Gun violence should be approached by clearly researching and finding answers to social, cultural, educational, behavioral, mental health and product-safety issues involved in this matter. The solutions would be based on solid data. The tactic, so far, has been limited to legislative approaches affecting high-capacity magazines, rapid-fire weapons, a heterogeneous (state-by-state) approach to waiting periods before purchase of a firearm, background checks and registration of firearms just to name few.
The focus on car accidents was not on automobile ownership, although it seems reasonable to think that the fewer cars on the road, the fewer the opportunity for accidents. The focus was on making cars better prepared to tolerate impact, make the occupants safer by the use of seatbelts and airbags, safety glass, better outside lights, better design of highways including safer merge zones, better exit and access ramps and speed control.
Engineering improvements were not all of the dimensions to this issue. Educational approaches including the danger of drunk drivers and driving without seatbelts were addressed. Legislative approaches about permissible alcohol levels, more punitive penalties for drunk drivers and changes made by the Department of Motor Vehicles for licensing were also implemented.
Little has been done about the fear factor used by the gun industry and others to increase the number of guns sold. Although the murder rate in the U.S. is at the lowest it has been in more than 50 years, people consistently buy a large number of guns because of the risk of death or serious injury by assailants.
This is despite available data showing a decrease of risk and the fact that most homicides occur among people who know each other and not by strangers. Other than police officers and security personnel, concealed weapons are carried because of fear of an attack. Only four states in the U.S. in 1970 allowed people to carry a weapon without given a specific reason.
Liberal concealed weapons laws are now legal in 40 states, indicating that, with no data to support, people now live in more fear. This is an opportunity for an educational intervention.
Our youth read, play and constantly watch comic books, games and videos associated with graphic violence. It is ironic that one of the most antigun communities, Hollywood, constantly depicts gun-associated violence in films and television. It has been reported that the average child watches 8,000 televised murders and 100,000 acts of violence before finishing elementary school.
The typical attitude has been that all is well since the homicide rate is down.

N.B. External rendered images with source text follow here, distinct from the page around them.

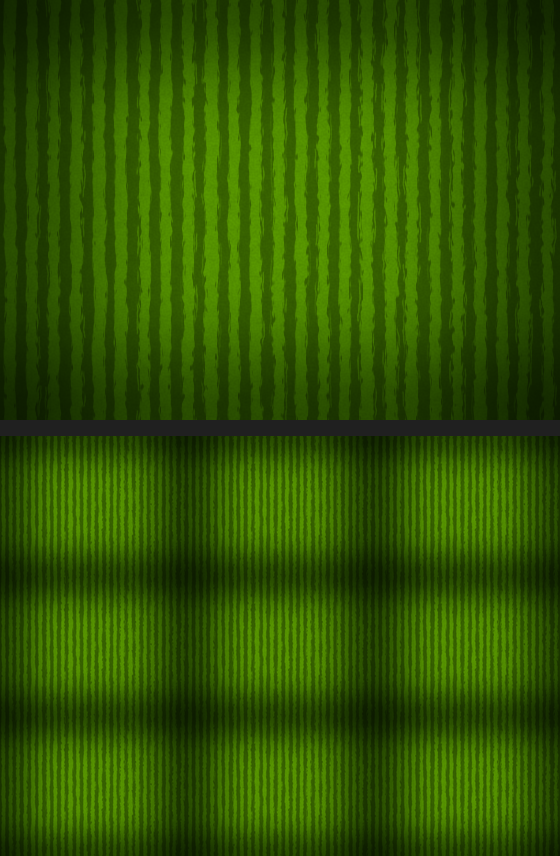
Top, the tile; bottom, the same tile 3 across and 3 down.
Reproduce this pattern procedurally as a WebGL 1 fragment shader.

```glsl
precision highp float;

uniform vec2 u_resolution;

const float STRIPES = 25.0;
const float PI = 3.14159265;
const vec3 STRIPE_GREEN = vec3(0.335, 0.575, 0.0);
const vec3 GAP_GREEN = vec3(0.215, 0.380, 0.0);

float hash(vec2 p, float seed) {
  vec3 q = fract(vec3(p.xyx + seed) * vec3(0.1031, 0.1030, 0.0973));
  q += dot(q, q.yzx + 33.33);
  return fract((q.x + q.y) * q.z);
}

// Dot product of a wrapped lattice gradient with the offset from its corner
float cornerSlope(vec2 cell, vec2 offset, vec2 period, float seed) {
  float angle = 2.0 * PI * hash(mod(cell, period), seed);
  return dot(vec2(cos(angle), sin(angle)), offset);
}

// Gradient noise that repeats after "period" cells, roughly -1 to 1
float gradientNoise(vec2 p, vec2 period, float seed) {
  vec2 cell = floor(p);
  vec2 f = p - cell;
  vec2 w = f * f * f * (f * (f * 6.0 - 15.0) + 10.0);
  vec2 e = vec2(1.0, 0.0);
  float low = mix(cornerSlope(cell, f, period, seed),
                  cornerSlope(cell + e.xy, f - e.xy, period, seed), w.x);
  float high = mix(cornerSlope(cell + e.yx, f - e.yx, period, seed),
                   cornerSlope(cell + e.xx, f - e.xx, period, seed), w.x);
  return 1.4 * mix(low, high, w.y);
}

// Wrapping noise over the whole canvas
float canvasNoise(vec2 uv, vec2 cells, float seed) {
  return gradientNoise(uv * cells, cells, seed);
}

// Noise running along one stripe
float lengthNoise(float id, float y, float cells, float seed) {
  return gradientNoise(vec2(id + 0.5, y * cells), vec2(STRIPES, cells), seed);
}

// Paint coverage of the dry-brushed stripes; pixel is in stripe periods
float brushedStripes(vec2 uv, float pixel) {
  float u = uv.x * STRIPES + 0.08;
  float id = mod(floor(u), STRIPES);
  float sway = 0.07 * (hash(vec2(id, 2.0), 5.0) - 0.5)
             + 0.03 * lengthNoise(id, uv.y, 4.0, 11.0);
  float x = fract(u) - 0.5 - sway;

  // Each side has its own outline and roughness
  float side = step(0.0, x);
  float seed = 17.0 + 20.0 * side;
  float rough = mix(0.25, 1.0, hash(vec2(id, side), 8.0));
  float halfWidth = 0.27 + 0.07 * (hash(vec2(id, side), 3.0) - 0.5);
  float outline = halfWidth - abs(x)
                + 0.07 * lengthNoise(id, uv.y, 13.0, seed)
                + 0.035 * lengthNoise(id, uv.y, 54.0, seed + 1.0);

  // Ragged edge
  float bristle = canvasNoise(uv, vec2(200.0, 56.0), 61.0);
  float paint = smoothstep(-pixel, pixel, outline + 0.09 * rough * bristle);

  // Bare flecks, densest near the edge and in worn stretches
  float worn = rough + 0.6 * lengthNoise(id, uv.y, 6.0, seed + 2.0);
  float fleck = canvasNoise(uv, vec2(225.0, 44.0), 73.0);
  float limit = mix(0.5 - 0.4 * worn, 1.3, smoothstep(0.02, 0.24, outline));
  float soft = 8.0 * pixel;
  paint *= 1.0 - smoothstep(-soft, soft, fleck - limit);

  // Broken hairline left by a stray bristle
  float hairline = 1.0 - smoothstep(0.0, pixel, abs(outline + 0.075) - 0.012);
  float broken = smoothstep(0.0, 0.25, lengthNoise(id, uv.y, 18.0, seed + 3.0));
  float stray = hairline * broken * smoothstep(0.5, 0.75, rough);
  return max(paint, 0.75 * stray);
}

// Darkening toward the borders, level across the wrap
float vignette(vec2 uv) {
  vec2 c = cos(PI * uv);
  vec2 falloff = 1.0 - 0.47 * pow(c * c, vec2(2.4));
  return falloff.x * falloff.y;
}

void main() {
  vec2 uv = gl_FragCoord.xy / u_resolution;
  float pixel = STRIPES / u_resolution.x;

  vec3 color = mix(GAP_GREEN, STRIPE_GREEN, brushedStripes(uv, pixel));

  // Paper grain and broad mottling
  float grain = 0.05 * canvasNoise(uv, vec2(240.0, 180.0), 91.0)
              + 0.03 * canvasNoise(uv, vec2(64.0, 48.0), 97.0);
  float light = vignette(uv) * (1.0 + grain);

  // Shadows lose red faster than green
  color *= pow(vec3(light), vec3(1.15, 1.0, 1.0));
  gl_FragColor = vec4(color, 1.0);
}
```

But, when we look further, the ratio of victims of homicide during the 1980s was 17.5 and 13.2 for the 18-24 and 35-49 age groups respectively. In 2005, the same ratios were 14.9 and 5.7 indicating that most of the decrease in the overall homicide rate was at the expense of the older group.
The critics of controlling explicit violence in the media claim definitive studies have not been done. But even assuming this is accurate, can a reasonable person see any societal benefit to exposing millions to graphic violence?
We do not use the same criteria for pornography. Although there are no large, long-term studies showing an association between exposures to pornography by children and antisocial behavior, common sense indicates that it cannot have a positive impact on children. Thus we attempt to control exposure by limiting at what time, on what channels, and have developed a parental guidance scoring system.
The fact that this column is endorsing wide public health approaches to gun violence should not be interpreted as a vote for not acting now on common-sense measures. For instance, if the major reason for gun ownership is protection, should we allow unrestricted purchase of firearms?
In Virginia, a 19-year-old law restricting the purchase of a handgun to one per month was recently rescinded. It is hard to make a case for purchasing multiple handguns on a weekly basis if the guns are used for protection.
This is an encouragement for secondary illegal sales and smuggling of guns to other states where more control exists. Arizona has no registration, no permit required and no waiting period on handgun purchases. Additionally there is no limit on the guns that can be purchased in one month. According to the Yellow Pages there are 111 gun dealers in the Phoenix area alone with a population of 1.5 million people.
This does not take into consideration online retailers, gun dealers without a land-based phone or national department store retailers who do not advertise themselves as “gun dealers.” It is not a stretch to think that many of these guns will find their way to undesirable hands, many of them in Mexico. For comparison purposes, Los Angeles, home for more than 4 million people, has 21 gun dealers.
Reasonable gun ownership is not the issue, gun violence is. As we have successfully done with car accidents and cigarette smoking, public health measures should be applied to this problem which is responsible for 30,000 yearly deaths in the U.S. Most of them young people.
We owe it to our youth to consider a multidimensional approach to this problem.